Life is getting more and more expensive, landlords are raising rental prices, and of course utility costs are also rising steeply in rentals. In such a situation you have to be very smart not to spend all your money on accommodation.
More people in a bigger apartment is a good thing, but watch out for the overheads!
You don’t have to pay a lot more for a relatively spacious place if you make the big compromise of renting a bigger apartment with your friends. Today, you can hardly find a one-room apartment in Budapest for less than 100,000 HUF plus utilities, and in a major rural city for less than 70-80,000 HUF.
However, for twice that price, a 2+2 half-room apartment is easy to find. So if the two of you get together, you will have one big room for each of you, and if you rent out the two smaller rooms for 40-50 thousand each, your costs will be halved and the overheads will be divided into four, not two.
Don’t just look near the school!
Coming to Budapest – or any other university town – from other parts of the country or abroad, students tend to opt for incredible comfort and look for an apartment just a few steps away from the university. However, good rents are rare in the vicinity of higher education institutions, which are typically located in or near the city centre (at most, they can trickle down from upper years students on a “dying out” basis). And even if there is one, it is dirt expensive!
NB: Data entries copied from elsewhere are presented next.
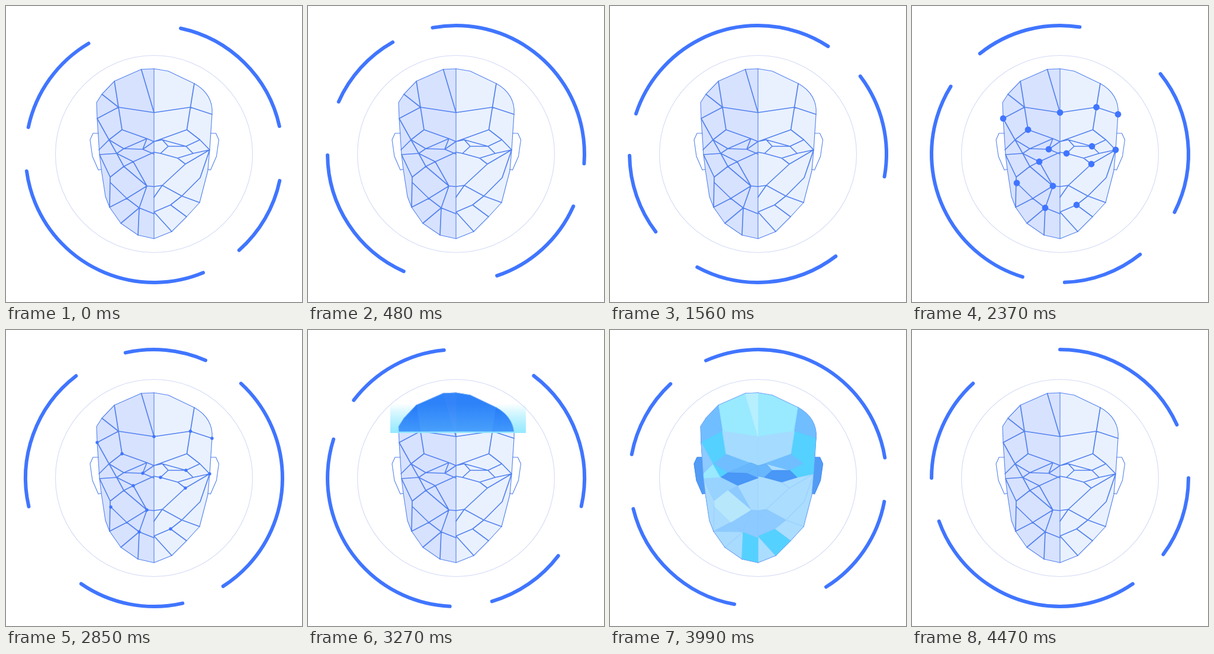
These frames come from a looping animation (500 px wide and 500 px high, 4500 ms). An HTML page with a canvas:

```html
<!DOCTYPE html>
<html lang="en">
<head>
<meta charset="utf-8">
<title>Face scan</title>
<style>
  html, body { margin: 0; width: 100%; height: 100%; overflow: hidden; background: #fff; }
  canvas { display: block; width: 500px; height: 500px; }
</style>
</head>
<body>
<canvas id="stage" width="500" height="500"></canvas>
<script>
const ctx = document.getElementById('stage').getContext('2d');
const LOOP = 4500, STEP = 30, CENTER = 250;
const BLUE = '#4075ff', LINE = '#5482ee', EAR = '#4193f5';

const mirror = ([x, y]) => [501.5 - x, y];
const progress = (t, from, to) => Math.min(1, Math.max(0, (t - from) / (to - from)));
const smooth = k => k * k * (3 - 2 * k);
const radians = degrees => degrees * Math.PI / 180;

// Mesh vertices, one letter each; every shape below is a word of these letters.
const points = {
  b: [228.5, 107], c: [183, 127], d: [162, 149], e: [153, 163], f: [154, 190], 5: [157, 243],
  g: [158, 251], h: [161, 276], 7: [168, 322], i: [175, 340], j: [194, 367], k: [223, 387],
  m: [280, 381], n: [305, 356], o: [327, 332], p: [341, 278], q: [344, 243], r: [348, 183],
  s: [318, 131], t: [274, 110], 6: [350, 131],
  A: [190, 171], C: [196, 209], D: [174, 226], 2: [238, 224], F: [199, 241], G: [231, 242],
  I: [187, 249], J: [215, 263], K: [199, 271], L: [176, 289], 3: [177, 299],
  M: [238, 304], O: [204, 325], P: [225, 341],
  V: [264, 226], W: [274, 237], X: [304, 237], Y: [316, 249], Z: [261, 249], u: [290, 257],
  v: [303, 267], w: [328, 290], x: [264, 303], y: [297, 321], z: [278, 336]
};
const midline = { a: 106, B: 180, E: 229, R: 247, H: 250, N: 305, 1: 323, Q: 348, 4: 351, l: 393 };
for (const key in midline) points[key] = [CENTER, midline[key]];
[...'ACD'].forEach((key, i) => points['STU'[i]] = mirror(points[key]));

const leftEar = [[156, 215], [147, 215], [142, 226], [146, 254], [156, 277], [161, 276]];
const ears = [leftEar, leftEar.map(mirror)];

const edges = ('al bB cA dA fABSr AC2E CDFGH fD5 DIF G2F gEx GE gIJR IKL JK KM JM gL Li 3OM iOPM ' +
  'jPk P4 MNx Ss STE TUq EVXU VWX XY WZR qYuZ qvu qwy vx x1 xyo yzn zQm')
  .replace('gEx ', '').split(' ');

const facets = {
  '#98ebff': 'cbBA atsSB D5gI',
  '#b9f1ff': 'baB',
  '#6bbbff': 'dcA edAf C2FD TEVXU s6rS',
  '#4dd0ff': 'fACD SrqUT qYXU P4lk Qznm DFI',
  '#8ac8ff': 'fD5 KJM OMP iOP MN4P NxyzQ',
  '#a5dbff': 'ABEC BSTE',
  '#62b2fb': 'F2EG GERH EVWZR',
  '#4090f6': 'IFGHJ WXYuZ',
  '#97d2ff': 'gIKL IJK',
  '#b8e8fb': 'LKMO3'
};

const dotSets = [
  { corners: 'AD2ILOVTUqZuxy', shown: [16, 50] },
  { corners: 'fCBSrGJ3MPXqZvz', shown: [64, 100] }
];

// Arcs as start and length in degrees; turns as ticks taken by each part of a spin.
const arcs = [[-90, 65.5], [0, 36.5], [55.5, 104.8], [180, 47.4]];
const spinTicks = [30, 29, 17, 28, 29, 17];
const spinAngles = [360, 180, 180];

function rotation(tick) {
  let angle = 0, start = 0;
  spinTicks.forEach((ticks, i) => {
    angle += spinAngles[i % 3] * progress(tick, start, start + ticks);
    start += ticks;
  });
  return angle;
}

const vertices = word => [...word].map(key => points[key]);

function trace(list) {
  list.forEach(([x, y], i) => i ? ctx.lineTo(x, y) : ctx.moveTo(x, y));
}

function stroke(color, width) {
  ctx.strokeStyle = color;
  ctx.lineWidth = width;
  ctx.stroke();
}

function fill(color) {
  ctx.fillStyle = color;
  ctx.fill();
}

function fillPolygon(list, color) {
  ctx.beginPath();
  trace(list);
  ctx.closePath();
  fill(color);
  stroke(color, 0.7);
}

function headPath(leftSide = 'bcdefgh7ijkl') {
  ctx.beginPath();
  trace(vertices('lmnopqr'));
  ctx.bezierCurveTo(350, 162, 340, 143, ...points.s);
  vertices('ta' + leftSide).forEach(p => ctx.lineTo(...p));
  ctx.closePath();
}

function drawRing(tick) {
  ctx.beginPath();
  ctx.arc(CENTER, CENTER, 166.5, 0, Math.PI * 2);
  stroke('#d3daf6', 1.1);
  ctx.lineCap = 'round';
  const turn = rotation(tick);
  for (const [start, length] of arcs) {
    ctx.beginPath();
    ctx.arc(CENTER, CENTER, 217, radians(start + turn), radians(start + turn + length));
    stroke(BLUE, 6);
  }
}

function drawMesh() {
  headPath();
  fill('#d7e2ff');
  headPath('');
  fill('#e9f1ff');
  ctx.lineJoin = 'round';
  ctx.beginPath();
  edges.slice(1).forEach(word => trace(vertices(word)));
  stroke(LINE, 1.7);
  ctx.beginPath();
  trace(vertices(edges[0]));
  ears.forEach(trace);
  stroke(LINE, 1.1);
  headPath();
  stroke(LINE, 1.1);
}

function drawDots(tick) {
  for (const { corners, shown: [from, to] } of dotSets) {
    const size = smooth(progress(tick, from, from + 8) - progress(tick, to - 8, to));
    if (!size) continue;
    for (const [x, y] of vertices(corners)) {
      ctx.beginPath();
      ctx.arc(x, y, 5.4 * size, 0, Math.PI * 2);
      fill(BLUE);
    }
  }
}

function drawColorFace(tick, bottom) {
  ctx.save();
  ctx.globalAlpha = 1 - progress(tick, 133, 144);
  ctx.beginPath();
  ctx.rect(0, 0, 500, bottom);
  ctx.clip();
  ears.forEach(ear => fillPolygon(ear, EAR));

  ctx.save();
  headPath();
  fill('#a5dbff');
  ctx.clip();
  for (const [color, words] of Object.entries(facets)) {
    words.split(' ').forEach(word => fillPolygon(vertices(word), color));
  }
  const tint = 0.78 * (1 - progress(tick, 113, 122));
  if (tint) {
    ctx.globalAlpha = tint;
    headPath();
    fill('#1066f8');
  }
  ctx.restore();

  headPath();
  stroke('#6fa9f8', 0.8);
  ctx.restore();
}

function drawGlow(y, alpha) {
  const glow = ctx.createLinearGradient(0, y - 50, 0, y);
  glow.addColorStop(0, 'rgba(140,232,255,0)');
  glow.addColorStop(1, `rgba(140,232,255,${alpha})`);
  ctx.fillStyle = glow;
  ctx.fillRect(139, y - 50, 229, 50);
}

function drawScan(tick) {
  if (tick < 104 || tick >= 144) return;
  const y = 86.5 + 306 * smooth(progress(tick, 104, 121));
  const scanning = tick < 121;
  if (scanning) drawGlow(y, 0.9);
  drawColorFace(tick, scanning ? y - 2.5 : 500);
  if (scanning) drawGlow(y, 0.3);
}

function draw(time) {
  const tick = Math.floor((time % LOOP) / STEP) + 1;
  ctx.fillStyle = '#fff';
  ctx.fillRect(0, 0, 500, 500);
  drawRing(tick);
  drawMesh();
  drawDots(tick);
  drawScan(tick);
}

let begin;
function loop(now) {
  begin ??= now;
  draw(now - begin);
  requestAnimationFrame(loop);
}
draw(0);
requestAnimationFrame(loop);
</script>
</body>
</html>
```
Of course, you don’t have to move an hour away from your school, think about what is at most 20-30 minutes away by public transport from an institution near a metro, tram or bus line, for example. It’s important to measure your time during weekday rush hour!
Pay more, but save a lot on your bills!
Nine out of ten tenants – at least so far – have only considered the monthly rent, plus perhaps the deposit, when looking for an apartment. This attitude is slowly changing as the cost of overheads rises. With rising electricity and gas prices, it has become more important than ever to choose energy-efficient homes that can be heated and cooled at a reasonable cost.
If it’s very new, it’s (much) better – preferably with a heat pump!
A newly-built home with a high energy rating of at least BB can now consume much less energy than a home of a similar size built only 5-6(!) years ago. Newer homes, for example, can avoid gas appliance repairs and maintenance, and heat pumps offer very good rates and even provide cooling in summer. If you find an AA rated or better apartment as a tenant, rent it, and you’re guaranteed to keep your bills low, no matter how expensive gas or electricity gets.
Try a nice room with nice roommates
If you’re not financially fortunate and/or not brave enough to rent a large apartment with a deposit and sublet a room yourself (there are risks in that too), then look for rooms to rent. You can search on the university’s website, on a social networking site, even in a specific group, so you can easily gather information about your prospective roommates in advance.